It's always a good idea to investigate before you buy, but the big question is how much? How do you know when you're researching yourself into a rabbit hole or ignoring big sets of choices because your expertise just isn't in technology? This decision feels weighty! In the next few blog posts, we'll be pitting big choices against each other and helping you to find the best of both worlds. Today, we'll talk about the process of picking your web tools: doing your own research, or letting your consultants narrow down the field and present you with a limited set of options.
DIY Research or Limited Options
DIY Research Pros: Deciding what you want by doing your own research definitely saves money. You avoid paying hefty consulting fees for someone to guide you through your organizational navel-gazing, and you can ask exactly the questions you want from the players you want whenever you want. Taking the time to look at the pros and cons of every content management system, theme/template, and site structure you think might apply to your organization can give you a real sense of accomplishment and expertise. It also lets you take the technical pulse of your employees; a simple "have you ever used WordPress?" might result in a knowing nod or a deer-in-headlights flash of panic. Either way, you'll know your internal resources better.
DIY Research Cons: You're likely not an expert on web site strategy and design, and so you are not likely to ask all the questions you might need to know. There are untold stories out there of business owners who decided to find their own free Joomla templates or WordPress themes for their sites rather than hire their designers and developers to research and present them with options. In the end, many of them implemented these themes and templates in 2013 and 2014 only to learn that they were not mobile-friendly. When Google changed its rankings to include mobile-friendliness, all of those businesses had to redesign in order to stay on Google's good side.
Limited Options Pros: Hiring your developer to do what is commonly known as "Discovery" ensures that you're covering all the bases. In a discovery process (which, admittedly, we believe is crucial), your developer or consultant will meet with major stakeholders in your company and find out what you need, what you think you need, what your customers might want, and how they're using what you already have. They'll also look at the technology infrastructure you have and decide what would mesh with it most easily. They may be able to ask you questions about your long-term technology plans that you wouldn't have imagined would be affected by the technology you choose now. The real advantage to all of this is threefold:
- They'll think of more important considerations than you will
- You won't be overwhelmed by every set of decisions (CMS vs. SAAS? WordPress vs Joomla? Hosting? Layouts?)
- If something doesn't work, your developer is forced to stand by their recommendations and not blame you for making the wrong choice.
Limited Options Cons: It's more expensive. Depending on the size of your organization, the complexity of your goals for your online presence, and your internal resources, the process can take hours. Some consultancies complete the process with a document for you to review, which adds time, and some simply use it to make specific line-item decisions about the project proposal they've already submitted to you. Some consulting and design firms even offer discovery-only packages, so that they can do the research work as a proejct in and of itself, giving you the option to use what they learn to hire them or to inform your quest for another developer. No matter what, this process is not free and, done well, it doesn't happen quickly.
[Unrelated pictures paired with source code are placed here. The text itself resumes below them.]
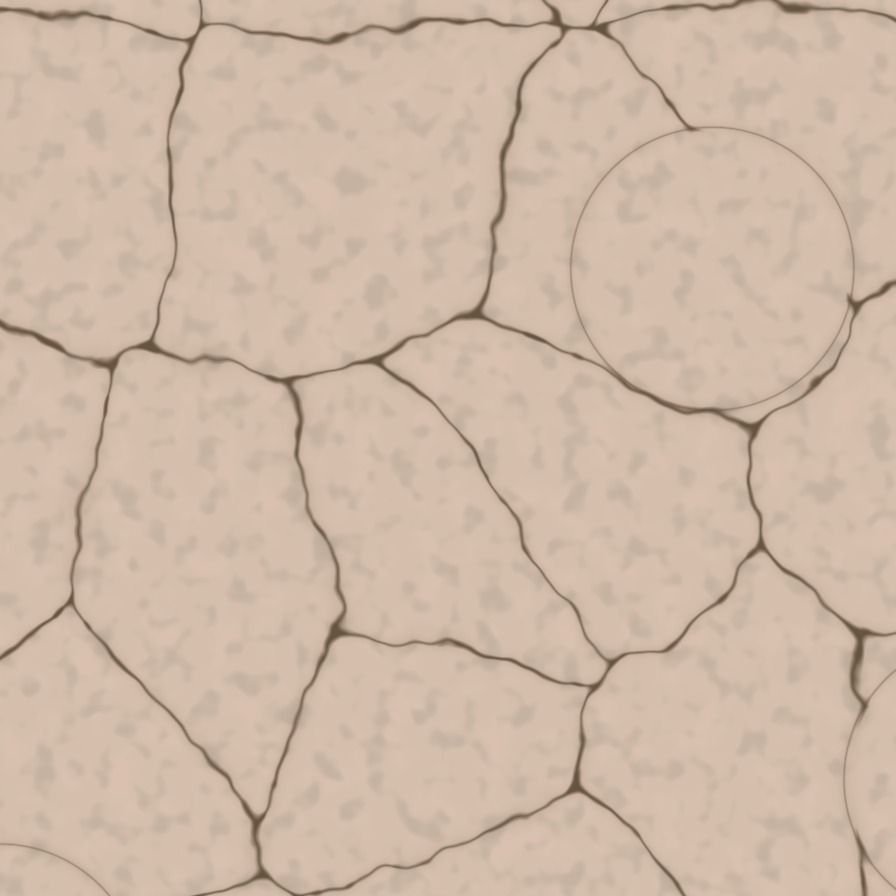
This texture is drawn by a Shadertoy shader. Its source:

```glsl
const vec3 STONE = vec3(0.837, 0.747, 0.676);
const vec3 GREY  = vec3(0.772, 0.698, 0.630);
const vec3 PINK  = vec3(0.862, 0.762, 0.692);
const vec3 CRACK = vec3(0.400, 0.330, 0.250);

vec2 hash2(vec2 p) {
    vec3 h = fract(p.xyx * vec3(0.1031, 0.1030, 0.0973));
    h += dot(h, h.yzx + 33.33);
    return fract((h.xx + h.yz) * h.zy);
}

float cornerSlope(vec2 cell, vec2 corner, vec2 f) {
    float angle = 6.2832 * hash2(cell + corner).x;
    return dot(vec2(cos(angle), sin(angle)), f - corner);
}

float gradientNoise(vec2 p) {
    p += 100.0;
    vec2 i = floor(p), f = fract(p);
    vec2 u = f * f * f * (f * (f * 6.0 - 15.0) + 10.0);
    float low  = mix(cornerSlope(i, vec2(0, 0), f), cornerSlope(i, vec2(1, 0), f), u.x);
    float high = mix(cornerSlope(i, vec2(0, 1), f), cornerSlope(i, vec2(1, 1), f), u.x);
    return mix(low, high, u.y);
}

vec2 wobble(vec2 p, float frequency, float amount) {
    vec2 q = p * frequency;
    return amount * vec2(gradientNoise(q), gradientNoise(q + vec2(37.0, 17.0)));
}

float smoothMin(float a, float b, float k) {
    float h = max(k - abs(a - b), 0.0) / k;
    return min(a, b) - 0.25 * h * h * k;
}

// Distance to the cell borders, with fillets where borders meet
float cellBorder(vec2 p, float scale, float fillet) {
    vec2 q = p * scale + 20.0;
    vec2 i = floor(q), f = fract(q);
    vec2 nearCell = vec2(0), nearest = vec2(0);
    float best = 8.0;
    for (int y = -1; y <= 1; y++)
    for (int x = -1; x <= 1; x++) {
        vec2 c = vec2(x, y);
        vec2 r = c + hash2(i + c) - f;
        float d = dot(r, r);
        if (d < best) { best = d; nearest = r; nearCell = c; }
    }
    float first = 8.0, second = 8.0;
    for (int y = -2; y <= 2; y++)
    for (int x = -2; x <= 2; x++) {
        if (x == 0 && y == 0) continue;
        vec2 c = nearCell + vec2(x, y);
        vec2 r = c + hash2(i + c) - f;
        float e = dot(0.5 * (nearest + r), normalize(r - nearest));
        second = min(second, max(first, e));
        first = min(first, e);
    }
    return smoothMin(first / scale, second / scale, fillet);
}

// Signed distance to round pebbles on a wide skewed lattice
float pebbles(vec2 p, vec2 origin, float radius) {
    mat2 lattice = mat2(0.305, -0.57, -0.795, -0.80);
    vec2 q = inverse(lattice) * (p - origin);
    return length(lattice * (q - round(q))) - radius;
}

vec3 mottledStone(vec2 p) {
    float grain = gradientNoise(p * 32.0) + 0.5 * gradientNoise(p * 64.0 + 9.0);
    float blush = gradientNoise(p * 26.0 + 51.0) + 0.4 * gradientNoise(p * 70.0 + 5.0);
    vec3 color = mix(STONE, PINK, 0.7 * smoothstep(0.0, 0.5, blush));
    return mix(color, GREY, smoothstep(-0.05, 0.6, grain));
}

float crackWidth(vec2 p) {
    float slow = smoothstep(-0.35, 0.45, gradientNoise(p * 13.0 + 3.0));
    float beads = smoothstep(0.1, 0.5, gradientNoise(p * 38.0 + 7.0));
    return 0.0008 + 0.0016 * slow + 0.0018 * beads;
}

void mainImage(out vec4 fragColor, in vec2 fragCoord) {
    vec2 p = fragCoord / iResolution.y;

    // Bent and kinked crack network, broken off at the pebbles
    vec2 bent = p + wobble(p, 5.0, 0.045) + wobble(p, 17.0, 0.014) + wobble(p, 45.0, 0.004);
    float pebble = pebbles(p, vec2(0.795, 0.70), 0.158);
    float crack = max(cellBorder(bent, 3.3, 0.013), -pebble) - crackWidth(p);

    // Thin pebble outlines, thickened where cracks touch them
    float outline = abs(pebble) + 0.0003;
    float d = smoothMin(crack, outline, 0.008);

    float line = 1.0 - smoothstep(-0.0030, 0.0036, d);
    float halo = 0.16 * exp(-max(d, 0.0) / 0.005);
    vec3 color = mix(mottledStone(p), CRACK, max(line, halo));
    fragColor = vec4(color, 1.0);
}
```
Tips for the best of both worlds:
- Spend your research time on your needs, not the technology itself. Look into what you have now, what you might want to have later, but in general terms. Think in terms of "we want a system we can update ourself," instead of "do we want WordPress, Drupal, Joomla, Wix...etc.?"
- Present your consultants with general requirements in a one-page list ranked in order of importance. That will immediately narrow the search for them, cutting down on the time they'll spend interviewing you about what you want.
- Ask for the basic information about each option and do the real nitty-gritty research from this narrow list.
Tempting as it is to crowd-source, hive-mind, Google and ask Siri for all of the answers to life's questions, there is a happy medium to be found between doing it yourself and giving over the reins of your web presence to the professionals. Hopefully, you can balance your own knowledge and that of your consultants to get the most out of the discovery process.